== Segment start ==

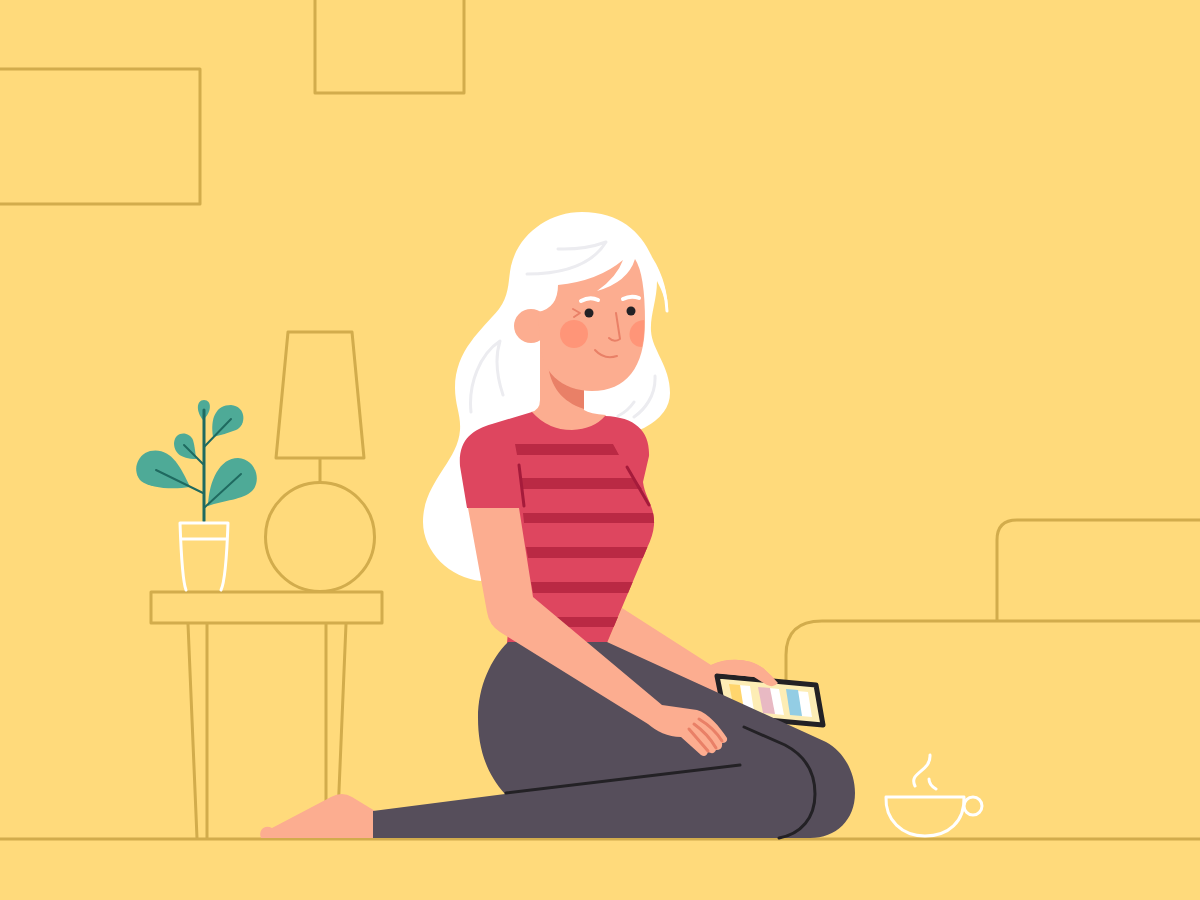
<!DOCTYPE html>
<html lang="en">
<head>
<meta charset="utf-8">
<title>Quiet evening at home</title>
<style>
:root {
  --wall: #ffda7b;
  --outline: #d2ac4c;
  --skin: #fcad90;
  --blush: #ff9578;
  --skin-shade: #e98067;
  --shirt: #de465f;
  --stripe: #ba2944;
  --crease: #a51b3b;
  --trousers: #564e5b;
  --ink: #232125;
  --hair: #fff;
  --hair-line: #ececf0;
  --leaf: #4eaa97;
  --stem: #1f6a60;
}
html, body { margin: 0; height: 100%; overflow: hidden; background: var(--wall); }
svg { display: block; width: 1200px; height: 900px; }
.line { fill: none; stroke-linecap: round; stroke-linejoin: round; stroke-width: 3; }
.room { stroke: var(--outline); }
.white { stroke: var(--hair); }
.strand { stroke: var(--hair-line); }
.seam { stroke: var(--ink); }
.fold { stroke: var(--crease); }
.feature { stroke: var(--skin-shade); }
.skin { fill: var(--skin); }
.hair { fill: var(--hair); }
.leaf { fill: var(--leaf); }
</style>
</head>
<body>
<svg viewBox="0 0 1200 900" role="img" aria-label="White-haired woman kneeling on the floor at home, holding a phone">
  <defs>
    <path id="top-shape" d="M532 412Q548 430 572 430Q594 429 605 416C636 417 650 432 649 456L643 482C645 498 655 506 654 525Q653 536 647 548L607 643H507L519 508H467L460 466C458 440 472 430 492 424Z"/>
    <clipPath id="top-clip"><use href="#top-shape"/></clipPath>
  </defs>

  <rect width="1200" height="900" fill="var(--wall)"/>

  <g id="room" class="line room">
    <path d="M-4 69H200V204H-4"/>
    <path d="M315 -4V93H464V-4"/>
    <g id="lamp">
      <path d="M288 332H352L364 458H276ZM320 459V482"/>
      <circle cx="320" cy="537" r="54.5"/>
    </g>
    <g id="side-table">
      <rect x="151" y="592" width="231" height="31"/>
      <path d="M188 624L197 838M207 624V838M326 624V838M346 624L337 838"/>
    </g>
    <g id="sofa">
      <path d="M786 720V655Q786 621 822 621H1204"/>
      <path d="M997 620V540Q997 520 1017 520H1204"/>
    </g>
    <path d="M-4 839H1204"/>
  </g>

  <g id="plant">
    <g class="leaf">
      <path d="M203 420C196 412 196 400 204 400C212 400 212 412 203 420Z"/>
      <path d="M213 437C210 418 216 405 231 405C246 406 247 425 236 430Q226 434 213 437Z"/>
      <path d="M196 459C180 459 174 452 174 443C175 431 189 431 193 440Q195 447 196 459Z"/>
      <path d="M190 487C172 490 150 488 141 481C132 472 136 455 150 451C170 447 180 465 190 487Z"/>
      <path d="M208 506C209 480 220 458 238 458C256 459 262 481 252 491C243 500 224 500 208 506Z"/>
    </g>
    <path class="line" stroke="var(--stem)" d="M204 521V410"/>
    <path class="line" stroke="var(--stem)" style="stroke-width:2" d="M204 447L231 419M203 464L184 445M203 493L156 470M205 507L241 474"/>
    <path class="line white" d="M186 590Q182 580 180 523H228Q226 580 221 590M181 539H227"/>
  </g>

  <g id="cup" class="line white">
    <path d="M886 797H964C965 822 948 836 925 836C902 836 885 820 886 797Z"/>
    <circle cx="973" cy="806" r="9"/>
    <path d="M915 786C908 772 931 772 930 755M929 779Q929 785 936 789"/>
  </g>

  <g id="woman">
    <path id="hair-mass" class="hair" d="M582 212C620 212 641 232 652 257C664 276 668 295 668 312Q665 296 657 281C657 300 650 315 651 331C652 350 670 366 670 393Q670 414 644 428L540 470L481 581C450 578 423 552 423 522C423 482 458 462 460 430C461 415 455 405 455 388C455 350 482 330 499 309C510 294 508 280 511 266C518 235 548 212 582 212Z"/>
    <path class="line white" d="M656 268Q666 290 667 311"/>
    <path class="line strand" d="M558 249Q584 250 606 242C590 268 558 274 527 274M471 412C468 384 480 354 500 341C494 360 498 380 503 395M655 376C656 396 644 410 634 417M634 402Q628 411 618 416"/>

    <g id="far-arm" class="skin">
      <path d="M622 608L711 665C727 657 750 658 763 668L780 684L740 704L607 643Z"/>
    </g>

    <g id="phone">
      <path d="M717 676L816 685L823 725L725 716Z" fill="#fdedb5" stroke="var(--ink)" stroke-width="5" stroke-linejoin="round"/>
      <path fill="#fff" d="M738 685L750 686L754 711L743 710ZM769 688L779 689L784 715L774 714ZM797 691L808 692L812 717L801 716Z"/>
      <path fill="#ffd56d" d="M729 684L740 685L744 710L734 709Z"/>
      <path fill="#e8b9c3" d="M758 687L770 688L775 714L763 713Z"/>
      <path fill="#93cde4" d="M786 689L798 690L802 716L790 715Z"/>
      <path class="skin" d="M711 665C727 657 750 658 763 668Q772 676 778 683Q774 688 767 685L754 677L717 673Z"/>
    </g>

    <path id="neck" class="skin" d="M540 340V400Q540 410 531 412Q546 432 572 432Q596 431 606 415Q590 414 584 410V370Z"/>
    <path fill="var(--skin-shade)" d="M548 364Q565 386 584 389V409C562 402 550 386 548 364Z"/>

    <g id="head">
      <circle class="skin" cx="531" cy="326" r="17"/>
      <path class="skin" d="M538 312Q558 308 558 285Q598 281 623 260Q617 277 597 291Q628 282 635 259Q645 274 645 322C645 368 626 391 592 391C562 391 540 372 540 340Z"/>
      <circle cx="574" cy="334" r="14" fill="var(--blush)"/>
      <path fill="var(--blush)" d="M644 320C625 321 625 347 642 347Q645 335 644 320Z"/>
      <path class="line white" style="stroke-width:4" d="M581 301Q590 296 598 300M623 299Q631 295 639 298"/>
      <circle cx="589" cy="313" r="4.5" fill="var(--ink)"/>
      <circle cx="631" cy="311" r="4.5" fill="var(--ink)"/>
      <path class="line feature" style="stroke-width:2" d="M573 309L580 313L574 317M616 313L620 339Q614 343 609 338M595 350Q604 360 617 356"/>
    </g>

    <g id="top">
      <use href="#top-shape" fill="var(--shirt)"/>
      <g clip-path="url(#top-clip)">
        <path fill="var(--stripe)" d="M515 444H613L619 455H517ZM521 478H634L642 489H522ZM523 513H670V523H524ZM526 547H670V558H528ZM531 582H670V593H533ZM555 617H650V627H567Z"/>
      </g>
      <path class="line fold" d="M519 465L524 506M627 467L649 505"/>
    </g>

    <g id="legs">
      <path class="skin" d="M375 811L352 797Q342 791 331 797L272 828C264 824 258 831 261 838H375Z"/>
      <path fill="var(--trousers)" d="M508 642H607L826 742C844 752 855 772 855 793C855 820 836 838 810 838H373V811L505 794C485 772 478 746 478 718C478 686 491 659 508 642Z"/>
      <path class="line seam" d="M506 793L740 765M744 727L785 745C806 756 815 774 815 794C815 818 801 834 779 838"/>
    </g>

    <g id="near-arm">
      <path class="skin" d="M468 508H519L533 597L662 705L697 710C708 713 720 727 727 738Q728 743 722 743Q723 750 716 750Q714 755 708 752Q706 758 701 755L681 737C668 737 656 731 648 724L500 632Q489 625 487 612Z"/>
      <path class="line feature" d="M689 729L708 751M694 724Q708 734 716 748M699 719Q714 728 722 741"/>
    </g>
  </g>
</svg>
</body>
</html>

== Segment end ==

To do:
An exact copy of the entries, without any pictures, is what the answer should be.

Exercise output:
<!DOCTYPE html>
<html lang="en">
<head>
<meta charset="utf-8">
<title>Quiet evening at home</title>
<style>
:root {
  --wall: #ffda7b;
  --outline: #d2ac4c;
  --skin: #fcad90;
  --blush: #ff9578;
  --skin-shade: #e98067;
  --shirt: #de465f;
  --stripe: #ba2944;
  --crease: #a51b3b;
  --trousers: #564e5b;
  --ink: #232125;
  --hair: #fff;
  --hair-line: #ececf0;
  --leaf: #4eaa97;
  --stem: #1f6a60;
}
html, body { margin: 0; height: 100%; overflow: hidden; background: var(--wall); }
svg { display: block; width: 1200px; height: 900px; }
.line { fill: none; stroke-linecap: round; stroke-linejoin: round; stroke-width: 3; }
.room { stroke: var(--outline); }
.white { stroke: var(--hair); }
.strand { stroke: var(--hair-line); }
.seam { stroke: var(--ink); }
.fold { stroke: var(--crease); }
.feature { stroke: var(--skin-shade); }
.skin { fill: var(--skin); }
.hair { fill: var(--hair); }
.leaf { fill: var(--leaf); }
</style>
</head>
<body>
<svg viewBox="0 0 1200 900" role="img" aria-label="White-haired woman kneeling on the floor at home, holding a phone">
  <defs>
    <path id="top-shape" d="M532 412Q548 430 572 430Q594 429 605 416C636 417 650 432 649 456L643 482C645 498 655 506 654 525Q653 536 647 548L607 643H507L519 508H467L460 466C458 440 472 430 492 424Z"/>
    <clipPath id="top-clip"><use href="#top-shape"/></clipPath>
  </defs>

  <rect width="1200" height="900" fill="var(--wall)"/>

  <g id="room" class="line room">
    <path d="M-4 69H200V204H-4"/>
    <path d="M315 -4V93H464V-4"/>
    <g id="lamp">
      <path d="M288 332H352L364 458H276ZM320 459V482"/>
      <circle cx="320" cy="537" r="54.5"/>
    </g>
    <g id="side-table">
      <rect x="151" y="592" width="231" height="31"/>
      <path d="M188 624L197 838M207 624V838M326 624V838M346 624L337 838"/>
    </g>
    <g id="sofa">
      <path d="M786 720V655Q786 621 822 621H1204"/>
      <path d="M997 620V540Q997 520 1017 520H1204"/>
    </g>
    <path d="M-4 839H1204"/>
  </g>

  <g id="plant">
    <g class="leaf">
      <path d="M203 420C196 412 196 400 204 400C212 400 212 412 203 420Z"/>
      <path d="M213 437C210 418 216 405 231 405C246 406 247 425 236 430Q226 434 213 437Z"/>
      <path d="M196 459C180 459 174 452 174 443C175 431 189 431 193 440Q195 447 196 459Z"/>
      <path d="M190 487C172 490 150 488 141 481C132 472 136 455 150 451C170 447 180 465 190 487Z"/>
      <path d="M208 506C209 480 220 458 238 458C256 459 262 481 252 491C243 500 224 500 208 506Z"/>
    </g>
    <path class="line" stroke="var(--stem)" d="M204 521V410"/>
    <path class="line" stroke="var(--stem)" style="stroke-width:2" d="M204 447L231 419M203 464L184 445M203 493L156 470M205 507L241 474"/>
    <path class="line white" d="M186 590Q182 580 180 523H228Q226 580 221 590M181 539H227"/>
  </g>

  <g id="cup" class="line white">
    <path d="M886 797H964C965 822 948 836 925 836C902 836 885 820 886 797Z"/>
    <circle cx="973" cy="806" r="9"/>
    <path d="M915 786C908 772 931 772 930 755M929 779Q929 785 936 789"/>
  </g>

  <g id="woman">
    <path id="hair-mass" class="hair" d="M582 212C620 212 641 232 652 257C664 276 668 295 668 312Q665 296 657 281C657 300 650 315 651 331C652 350 670 366 670 393Q670 414 644 428L540 470L481 581C450 578 423 552 423 522C423 482 458 462 460 430C461 415 455 405 455 388C455 350 482 330 499 309C510 294 508 280 511 266C518 235 548 212 582 212Z"/>
    <path class="line white" d="M656 268Q666 290 667 311"/>
    <path class="line strand" d="M558 249Q584 250 606 242C590 268 558 274 527 274M471 412C468 384 480 354 500 341C494 360 498 380 503 395M655 376C656 396 644 410 634 417M634 402Q628 411 618 416"/>

    <g id="far-arm" class="skin">
      <path d="M622 608L711 665C727 657 750 658 763 668L780 684L740 704L607 643Z"/>
    </g>

    <g id="phone">
      <path d="M717 676L816 685L823 725L725 716Z" fill="#fdedb5" stroke="var(--ink)" stroke-width="5" stroke-linejoin="round"/>
      <path fill="#fff" d="M738 685L750 686L754 711L743 710ZM769 688L779 689L784 715L774 714ZM797 691L808 692L812 717L801 716Z"/>
      <path fill="#ffd56d" d="M729 684L740 685L744 710L734 709Z"/>
      <path fill="#e8b9c3" d="M758 687L770 688L775 714L763 713Z"/>
      <path fill="#93cde4" d="M786 689L798 690L802 716L790 715Z"/>
      <path class="skin" d="M711 665C727 657 750 658 763 668Q772 676 778 683Q774 688 767 685L754 677L717 673Z"/>
    </g>

    <path id="neck" class="skin" d="M540 340V400Q540 410 531 412Q546 432 572 432Q596 431 606 415Q590 414 584 410V370Z"/>
    <path fill="var(--skin-shade)" d="M548 364Q565 386 584 389V409C562 402 550 386 548 364Z"/>

    <g id="head">
      <circle class="skin" cx="531" cy="326" r="17"/>
      <path class="skin" d="M538 312Q558 308 558 285Q598 281 623 260Q617 277 597 291Q628 282 635 259Q645 274 645 322C645 368 626 391 592 391C562 391 540 372 540 340Z"/>
      <circle cx="574" cy="334" r="14" fill="var(--blush)"/>
      <path fill="var(--blush)" d="M644 320C625 321 625 347 642 347Q645 335 644 320Z"/>
      <path class="line white" style="stroke-width:4" d="M581 301Q590 296 598 300M623 299Q631 295 639 298"/>
      <circle cx="589" cy="313" r="4.5" fill="var(--ink)"/>
      <circle cx="631" cy="311" r="4.5" fill="var(--ink)"/>
      <path class="line feature" style="stroke-width:2" d="M573 309L580 313L574 317M616 313L620 339Q614 343 609 338M595 350Q604 360 617 356"/>
    </g>

    <g id="top">
      <use href="#top-shape" fill="var(--shirt)"/>
      <g clip-path="url(#top-clip)">
        <path fill="var(--stripe)" d="M515 444H613L619 455H517ZM521 478H634L642 489H522ZM523 513H670V523H524ZM526 547H670V558H528ZM531 582H670V593H533ZM555 617H650V627H567Z"/>
      </g>
      <path class="line fold" d="M519 465L524 506M627 467L649 505"/>
    </g>

    <g id="legs">
      <path class="skin" d="M375 811L352 797Q342 791 331 797L272 828C264 824 258 831 261 838H375Z"/>
      <path fill="var(--trousers)" d="M508 642H607L826 742C844 752 855 772 855 793C855 820 836 838 810 838H373V811L505 794C485 772 478 746 478 718C478 686 491 659 508 642Z"/>
      <path class="line seam" d="M506 793L740 765M744 727L785 745C806 756 815 774 815 794C815 818 801 834 779 838"/>
    </g>

    <g id="near-arm">
      <path class="skin" d="M468 508H519L533 597L662 705L697 710C708 713 720 727 727 738Q728 743 722 743Q723 750 716 750Q714 755 708 752Q706 758 701 755L681 737C668 737 656 731 648 724L500 632Q489 625 487 612Z"/>
      <path class="line feature" d="M689 729L708 751M694 724Q708 734 716 748M699 719Q714 728 722 741"/>
    </g>
  </g>
</svg>
</body>
</html>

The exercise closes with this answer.